## Action item
Note each line in the data below that holds "hair", and copy it.

___

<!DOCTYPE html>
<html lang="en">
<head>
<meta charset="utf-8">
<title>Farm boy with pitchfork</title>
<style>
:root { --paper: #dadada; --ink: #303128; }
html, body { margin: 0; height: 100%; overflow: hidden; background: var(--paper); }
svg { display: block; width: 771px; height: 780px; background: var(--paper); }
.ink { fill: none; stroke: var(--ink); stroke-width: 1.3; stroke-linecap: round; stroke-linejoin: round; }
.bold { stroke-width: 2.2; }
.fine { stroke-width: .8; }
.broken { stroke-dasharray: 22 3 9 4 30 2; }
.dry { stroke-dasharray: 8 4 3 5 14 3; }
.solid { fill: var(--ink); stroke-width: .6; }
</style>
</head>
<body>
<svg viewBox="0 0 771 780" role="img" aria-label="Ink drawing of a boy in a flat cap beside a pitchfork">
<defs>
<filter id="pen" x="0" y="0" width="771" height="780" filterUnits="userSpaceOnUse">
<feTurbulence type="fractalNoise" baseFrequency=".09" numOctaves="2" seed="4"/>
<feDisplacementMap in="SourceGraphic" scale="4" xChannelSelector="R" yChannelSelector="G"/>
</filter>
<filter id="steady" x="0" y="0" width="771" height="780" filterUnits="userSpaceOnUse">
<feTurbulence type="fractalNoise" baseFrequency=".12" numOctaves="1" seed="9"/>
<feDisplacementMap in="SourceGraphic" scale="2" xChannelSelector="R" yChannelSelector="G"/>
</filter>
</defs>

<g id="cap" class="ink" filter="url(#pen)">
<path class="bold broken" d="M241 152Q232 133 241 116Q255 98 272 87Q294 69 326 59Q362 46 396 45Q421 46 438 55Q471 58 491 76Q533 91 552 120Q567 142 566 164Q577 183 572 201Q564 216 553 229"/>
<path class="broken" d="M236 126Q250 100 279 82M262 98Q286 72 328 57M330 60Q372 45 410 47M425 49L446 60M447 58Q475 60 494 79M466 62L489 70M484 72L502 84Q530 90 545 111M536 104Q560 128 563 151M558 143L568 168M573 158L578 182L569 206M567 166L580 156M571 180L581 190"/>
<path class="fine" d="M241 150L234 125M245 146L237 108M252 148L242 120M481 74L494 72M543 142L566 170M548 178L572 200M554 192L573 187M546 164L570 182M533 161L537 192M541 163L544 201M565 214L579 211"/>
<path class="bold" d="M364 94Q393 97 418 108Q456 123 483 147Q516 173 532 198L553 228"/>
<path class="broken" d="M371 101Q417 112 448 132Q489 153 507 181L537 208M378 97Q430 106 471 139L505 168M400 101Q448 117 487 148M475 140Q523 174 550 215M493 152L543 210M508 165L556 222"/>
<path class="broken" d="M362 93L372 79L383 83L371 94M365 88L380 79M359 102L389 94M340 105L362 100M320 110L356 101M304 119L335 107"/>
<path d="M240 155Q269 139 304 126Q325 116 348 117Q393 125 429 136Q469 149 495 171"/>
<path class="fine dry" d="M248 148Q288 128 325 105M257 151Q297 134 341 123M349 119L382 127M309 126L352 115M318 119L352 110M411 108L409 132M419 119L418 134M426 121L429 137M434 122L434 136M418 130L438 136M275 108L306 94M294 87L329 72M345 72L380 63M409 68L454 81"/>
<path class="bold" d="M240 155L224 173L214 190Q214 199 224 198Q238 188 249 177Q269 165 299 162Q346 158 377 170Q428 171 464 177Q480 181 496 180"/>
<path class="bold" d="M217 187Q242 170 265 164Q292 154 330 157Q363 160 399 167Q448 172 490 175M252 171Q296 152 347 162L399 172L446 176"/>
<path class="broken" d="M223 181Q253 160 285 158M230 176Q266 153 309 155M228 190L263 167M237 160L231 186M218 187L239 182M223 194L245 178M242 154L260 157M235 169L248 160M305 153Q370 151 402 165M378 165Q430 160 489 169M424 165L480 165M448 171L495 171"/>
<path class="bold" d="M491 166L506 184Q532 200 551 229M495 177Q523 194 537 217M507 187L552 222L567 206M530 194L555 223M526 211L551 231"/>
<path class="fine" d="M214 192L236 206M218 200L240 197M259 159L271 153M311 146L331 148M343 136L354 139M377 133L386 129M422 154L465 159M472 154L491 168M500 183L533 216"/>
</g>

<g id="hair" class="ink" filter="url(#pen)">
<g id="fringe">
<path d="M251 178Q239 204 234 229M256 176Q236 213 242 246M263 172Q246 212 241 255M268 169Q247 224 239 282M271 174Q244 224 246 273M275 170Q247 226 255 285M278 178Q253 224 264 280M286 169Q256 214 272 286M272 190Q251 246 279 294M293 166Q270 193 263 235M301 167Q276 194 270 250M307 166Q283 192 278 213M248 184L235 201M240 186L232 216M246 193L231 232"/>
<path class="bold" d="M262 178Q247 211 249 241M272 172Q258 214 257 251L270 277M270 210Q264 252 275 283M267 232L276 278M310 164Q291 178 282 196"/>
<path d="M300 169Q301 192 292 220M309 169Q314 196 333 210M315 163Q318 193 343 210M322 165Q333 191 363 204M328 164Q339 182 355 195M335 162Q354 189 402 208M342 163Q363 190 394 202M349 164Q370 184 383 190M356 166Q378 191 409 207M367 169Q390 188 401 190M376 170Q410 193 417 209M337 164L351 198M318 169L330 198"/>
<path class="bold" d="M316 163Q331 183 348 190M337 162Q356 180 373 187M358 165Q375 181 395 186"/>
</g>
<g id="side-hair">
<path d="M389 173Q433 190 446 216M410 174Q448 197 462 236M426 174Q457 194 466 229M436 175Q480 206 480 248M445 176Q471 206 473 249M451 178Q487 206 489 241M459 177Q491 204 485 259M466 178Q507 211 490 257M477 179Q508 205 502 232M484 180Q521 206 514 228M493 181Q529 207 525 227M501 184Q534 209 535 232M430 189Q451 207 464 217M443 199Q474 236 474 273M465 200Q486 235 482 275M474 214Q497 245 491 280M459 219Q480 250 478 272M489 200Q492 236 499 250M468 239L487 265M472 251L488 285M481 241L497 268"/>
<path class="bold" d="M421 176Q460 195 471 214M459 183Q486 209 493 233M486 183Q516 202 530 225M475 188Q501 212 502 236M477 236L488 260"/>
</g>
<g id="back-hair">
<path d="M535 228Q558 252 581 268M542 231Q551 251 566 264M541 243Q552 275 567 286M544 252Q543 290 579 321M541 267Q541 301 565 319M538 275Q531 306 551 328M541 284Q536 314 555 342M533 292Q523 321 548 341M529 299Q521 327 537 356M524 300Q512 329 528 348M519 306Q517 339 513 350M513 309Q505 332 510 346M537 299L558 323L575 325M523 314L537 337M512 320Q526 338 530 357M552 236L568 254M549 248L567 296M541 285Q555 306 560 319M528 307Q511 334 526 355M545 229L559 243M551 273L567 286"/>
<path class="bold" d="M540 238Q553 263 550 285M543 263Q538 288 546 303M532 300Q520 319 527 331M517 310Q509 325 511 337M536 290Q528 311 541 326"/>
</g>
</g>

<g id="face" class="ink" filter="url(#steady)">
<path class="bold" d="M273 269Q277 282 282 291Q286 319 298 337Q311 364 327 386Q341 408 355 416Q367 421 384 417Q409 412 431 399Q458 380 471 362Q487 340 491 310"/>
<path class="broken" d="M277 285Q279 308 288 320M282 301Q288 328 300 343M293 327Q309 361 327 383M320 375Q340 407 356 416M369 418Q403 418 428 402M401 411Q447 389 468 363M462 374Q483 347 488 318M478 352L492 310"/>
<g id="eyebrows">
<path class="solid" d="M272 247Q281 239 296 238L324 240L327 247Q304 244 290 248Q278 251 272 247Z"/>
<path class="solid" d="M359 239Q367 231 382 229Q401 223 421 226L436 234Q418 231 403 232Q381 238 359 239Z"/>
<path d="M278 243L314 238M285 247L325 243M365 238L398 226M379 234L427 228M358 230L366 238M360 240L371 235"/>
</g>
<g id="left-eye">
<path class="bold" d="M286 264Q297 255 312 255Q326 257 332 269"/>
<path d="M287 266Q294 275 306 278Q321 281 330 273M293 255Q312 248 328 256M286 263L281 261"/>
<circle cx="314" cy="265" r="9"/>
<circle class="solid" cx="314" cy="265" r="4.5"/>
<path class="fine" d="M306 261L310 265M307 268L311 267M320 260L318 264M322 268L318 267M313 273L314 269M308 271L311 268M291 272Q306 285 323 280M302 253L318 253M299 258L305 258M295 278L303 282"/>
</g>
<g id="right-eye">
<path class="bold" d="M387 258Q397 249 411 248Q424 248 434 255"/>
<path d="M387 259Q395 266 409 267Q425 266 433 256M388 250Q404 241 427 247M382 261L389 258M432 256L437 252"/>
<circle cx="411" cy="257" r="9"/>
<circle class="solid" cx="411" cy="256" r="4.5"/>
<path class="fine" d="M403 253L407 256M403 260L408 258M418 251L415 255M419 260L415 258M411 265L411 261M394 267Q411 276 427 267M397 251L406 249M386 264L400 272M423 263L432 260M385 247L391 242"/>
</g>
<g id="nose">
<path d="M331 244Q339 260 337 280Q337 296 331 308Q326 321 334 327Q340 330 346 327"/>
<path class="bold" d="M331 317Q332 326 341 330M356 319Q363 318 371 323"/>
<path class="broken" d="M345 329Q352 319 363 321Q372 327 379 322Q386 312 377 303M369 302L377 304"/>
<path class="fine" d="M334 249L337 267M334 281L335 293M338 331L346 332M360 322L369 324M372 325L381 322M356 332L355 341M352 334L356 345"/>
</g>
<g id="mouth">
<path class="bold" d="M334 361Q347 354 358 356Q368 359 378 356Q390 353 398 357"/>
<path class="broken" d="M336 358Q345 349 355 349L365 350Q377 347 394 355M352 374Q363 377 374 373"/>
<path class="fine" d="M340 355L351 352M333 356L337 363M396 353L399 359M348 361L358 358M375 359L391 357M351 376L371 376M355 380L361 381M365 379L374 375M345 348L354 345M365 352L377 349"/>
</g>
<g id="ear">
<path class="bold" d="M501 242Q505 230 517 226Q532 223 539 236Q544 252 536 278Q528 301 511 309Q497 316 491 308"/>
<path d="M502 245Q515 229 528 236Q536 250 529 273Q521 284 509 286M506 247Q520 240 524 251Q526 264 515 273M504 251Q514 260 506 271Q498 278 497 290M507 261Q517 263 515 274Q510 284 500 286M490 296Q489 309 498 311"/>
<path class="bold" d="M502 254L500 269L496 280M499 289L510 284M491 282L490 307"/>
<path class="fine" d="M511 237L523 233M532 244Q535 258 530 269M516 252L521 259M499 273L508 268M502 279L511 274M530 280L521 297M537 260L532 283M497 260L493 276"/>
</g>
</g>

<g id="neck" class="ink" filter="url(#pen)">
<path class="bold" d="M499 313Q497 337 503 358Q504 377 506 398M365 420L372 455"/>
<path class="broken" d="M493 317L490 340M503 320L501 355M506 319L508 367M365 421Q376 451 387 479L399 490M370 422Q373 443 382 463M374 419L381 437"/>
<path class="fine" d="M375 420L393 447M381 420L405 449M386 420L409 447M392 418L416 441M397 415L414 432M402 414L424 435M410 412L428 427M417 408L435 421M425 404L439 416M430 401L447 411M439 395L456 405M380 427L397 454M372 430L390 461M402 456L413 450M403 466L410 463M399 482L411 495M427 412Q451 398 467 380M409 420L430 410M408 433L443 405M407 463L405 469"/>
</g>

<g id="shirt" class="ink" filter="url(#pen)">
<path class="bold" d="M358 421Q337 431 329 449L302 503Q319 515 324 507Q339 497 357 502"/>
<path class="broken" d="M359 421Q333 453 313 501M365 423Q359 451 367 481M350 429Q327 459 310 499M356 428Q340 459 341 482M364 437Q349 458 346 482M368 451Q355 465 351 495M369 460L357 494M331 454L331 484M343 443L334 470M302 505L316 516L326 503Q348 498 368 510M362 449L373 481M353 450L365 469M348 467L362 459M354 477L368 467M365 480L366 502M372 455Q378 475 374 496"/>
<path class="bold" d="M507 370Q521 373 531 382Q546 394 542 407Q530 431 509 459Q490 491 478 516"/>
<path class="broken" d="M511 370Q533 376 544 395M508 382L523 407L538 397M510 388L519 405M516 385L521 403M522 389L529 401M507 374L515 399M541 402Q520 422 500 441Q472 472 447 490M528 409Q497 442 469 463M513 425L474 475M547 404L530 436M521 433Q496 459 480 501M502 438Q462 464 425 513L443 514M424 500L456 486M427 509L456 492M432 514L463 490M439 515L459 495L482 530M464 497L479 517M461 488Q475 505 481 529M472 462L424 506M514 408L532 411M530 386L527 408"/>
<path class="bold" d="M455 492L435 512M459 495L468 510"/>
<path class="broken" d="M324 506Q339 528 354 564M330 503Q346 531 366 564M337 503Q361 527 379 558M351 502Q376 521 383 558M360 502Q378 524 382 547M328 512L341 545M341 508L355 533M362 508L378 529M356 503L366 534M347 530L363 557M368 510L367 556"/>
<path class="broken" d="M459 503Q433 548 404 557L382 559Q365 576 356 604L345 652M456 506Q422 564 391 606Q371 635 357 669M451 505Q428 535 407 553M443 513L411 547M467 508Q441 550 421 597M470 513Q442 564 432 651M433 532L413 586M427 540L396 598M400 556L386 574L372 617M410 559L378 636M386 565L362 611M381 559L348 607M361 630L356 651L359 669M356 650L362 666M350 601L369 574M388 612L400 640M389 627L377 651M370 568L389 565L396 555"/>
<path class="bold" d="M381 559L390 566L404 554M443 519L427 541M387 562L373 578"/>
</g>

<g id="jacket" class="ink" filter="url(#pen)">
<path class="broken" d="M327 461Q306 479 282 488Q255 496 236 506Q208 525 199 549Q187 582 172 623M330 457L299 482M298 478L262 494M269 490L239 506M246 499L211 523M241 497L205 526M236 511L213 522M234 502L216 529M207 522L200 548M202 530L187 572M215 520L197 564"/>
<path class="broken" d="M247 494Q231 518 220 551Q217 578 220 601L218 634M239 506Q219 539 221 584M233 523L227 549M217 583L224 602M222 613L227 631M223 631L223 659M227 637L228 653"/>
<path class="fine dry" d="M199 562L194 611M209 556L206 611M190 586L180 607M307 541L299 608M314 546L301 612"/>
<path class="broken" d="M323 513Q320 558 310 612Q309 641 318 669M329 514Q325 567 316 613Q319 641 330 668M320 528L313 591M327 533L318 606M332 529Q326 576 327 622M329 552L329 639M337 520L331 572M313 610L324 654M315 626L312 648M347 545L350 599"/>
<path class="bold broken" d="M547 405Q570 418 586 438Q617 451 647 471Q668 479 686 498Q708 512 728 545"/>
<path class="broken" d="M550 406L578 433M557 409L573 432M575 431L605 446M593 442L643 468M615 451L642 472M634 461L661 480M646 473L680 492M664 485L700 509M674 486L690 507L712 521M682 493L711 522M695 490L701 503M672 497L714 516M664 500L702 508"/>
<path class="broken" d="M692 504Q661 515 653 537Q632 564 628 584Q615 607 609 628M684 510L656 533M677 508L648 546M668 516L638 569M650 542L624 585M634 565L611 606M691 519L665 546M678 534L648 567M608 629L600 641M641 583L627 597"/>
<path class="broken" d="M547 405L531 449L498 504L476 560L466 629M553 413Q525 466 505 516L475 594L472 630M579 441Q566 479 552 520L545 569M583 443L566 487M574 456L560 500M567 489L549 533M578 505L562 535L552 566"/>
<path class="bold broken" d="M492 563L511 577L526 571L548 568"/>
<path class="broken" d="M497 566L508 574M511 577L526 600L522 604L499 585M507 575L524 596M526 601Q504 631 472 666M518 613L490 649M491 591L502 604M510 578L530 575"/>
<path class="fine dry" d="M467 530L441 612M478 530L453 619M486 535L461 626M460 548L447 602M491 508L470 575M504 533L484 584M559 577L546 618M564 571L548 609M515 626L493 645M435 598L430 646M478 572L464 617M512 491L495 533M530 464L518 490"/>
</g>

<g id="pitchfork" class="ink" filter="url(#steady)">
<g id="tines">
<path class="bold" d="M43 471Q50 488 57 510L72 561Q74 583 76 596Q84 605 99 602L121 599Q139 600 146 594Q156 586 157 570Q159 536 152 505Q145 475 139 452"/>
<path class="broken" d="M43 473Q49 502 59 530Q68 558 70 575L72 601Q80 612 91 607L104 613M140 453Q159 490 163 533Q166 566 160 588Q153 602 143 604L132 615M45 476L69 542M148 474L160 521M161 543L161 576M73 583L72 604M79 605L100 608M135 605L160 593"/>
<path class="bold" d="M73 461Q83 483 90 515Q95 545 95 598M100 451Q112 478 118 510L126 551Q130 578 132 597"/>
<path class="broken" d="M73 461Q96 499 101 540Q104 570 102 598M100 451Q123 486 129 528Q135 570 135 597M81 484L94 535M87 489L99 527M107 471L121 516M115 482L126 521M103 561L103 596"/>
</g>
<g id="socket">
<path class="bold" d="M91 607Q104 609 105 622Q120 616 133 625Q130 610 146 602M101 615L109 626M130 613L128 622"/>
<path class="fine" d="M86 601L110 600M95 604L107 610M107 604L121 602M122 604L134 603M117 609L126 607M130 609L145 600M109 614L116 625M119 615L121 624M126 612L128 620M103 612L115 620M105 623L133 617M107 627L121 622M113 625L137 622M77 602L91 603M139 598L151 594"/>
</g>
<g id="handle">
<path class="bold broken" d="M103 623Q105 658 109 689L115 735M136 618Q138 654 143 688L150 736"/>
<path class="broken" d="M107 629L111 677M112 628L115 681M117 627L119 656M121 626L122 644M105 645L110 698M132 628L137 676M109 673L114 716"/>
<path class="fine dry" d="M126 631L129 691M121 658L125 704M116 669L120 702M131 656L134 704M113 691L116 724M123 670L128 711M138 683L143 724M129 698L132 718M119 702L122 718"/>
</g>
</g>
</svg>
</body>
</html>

___

## Exercise answer
<g id="hair" class="ink" filter="url(#pen)">
<g id="side-hair">
<g id="back-hair">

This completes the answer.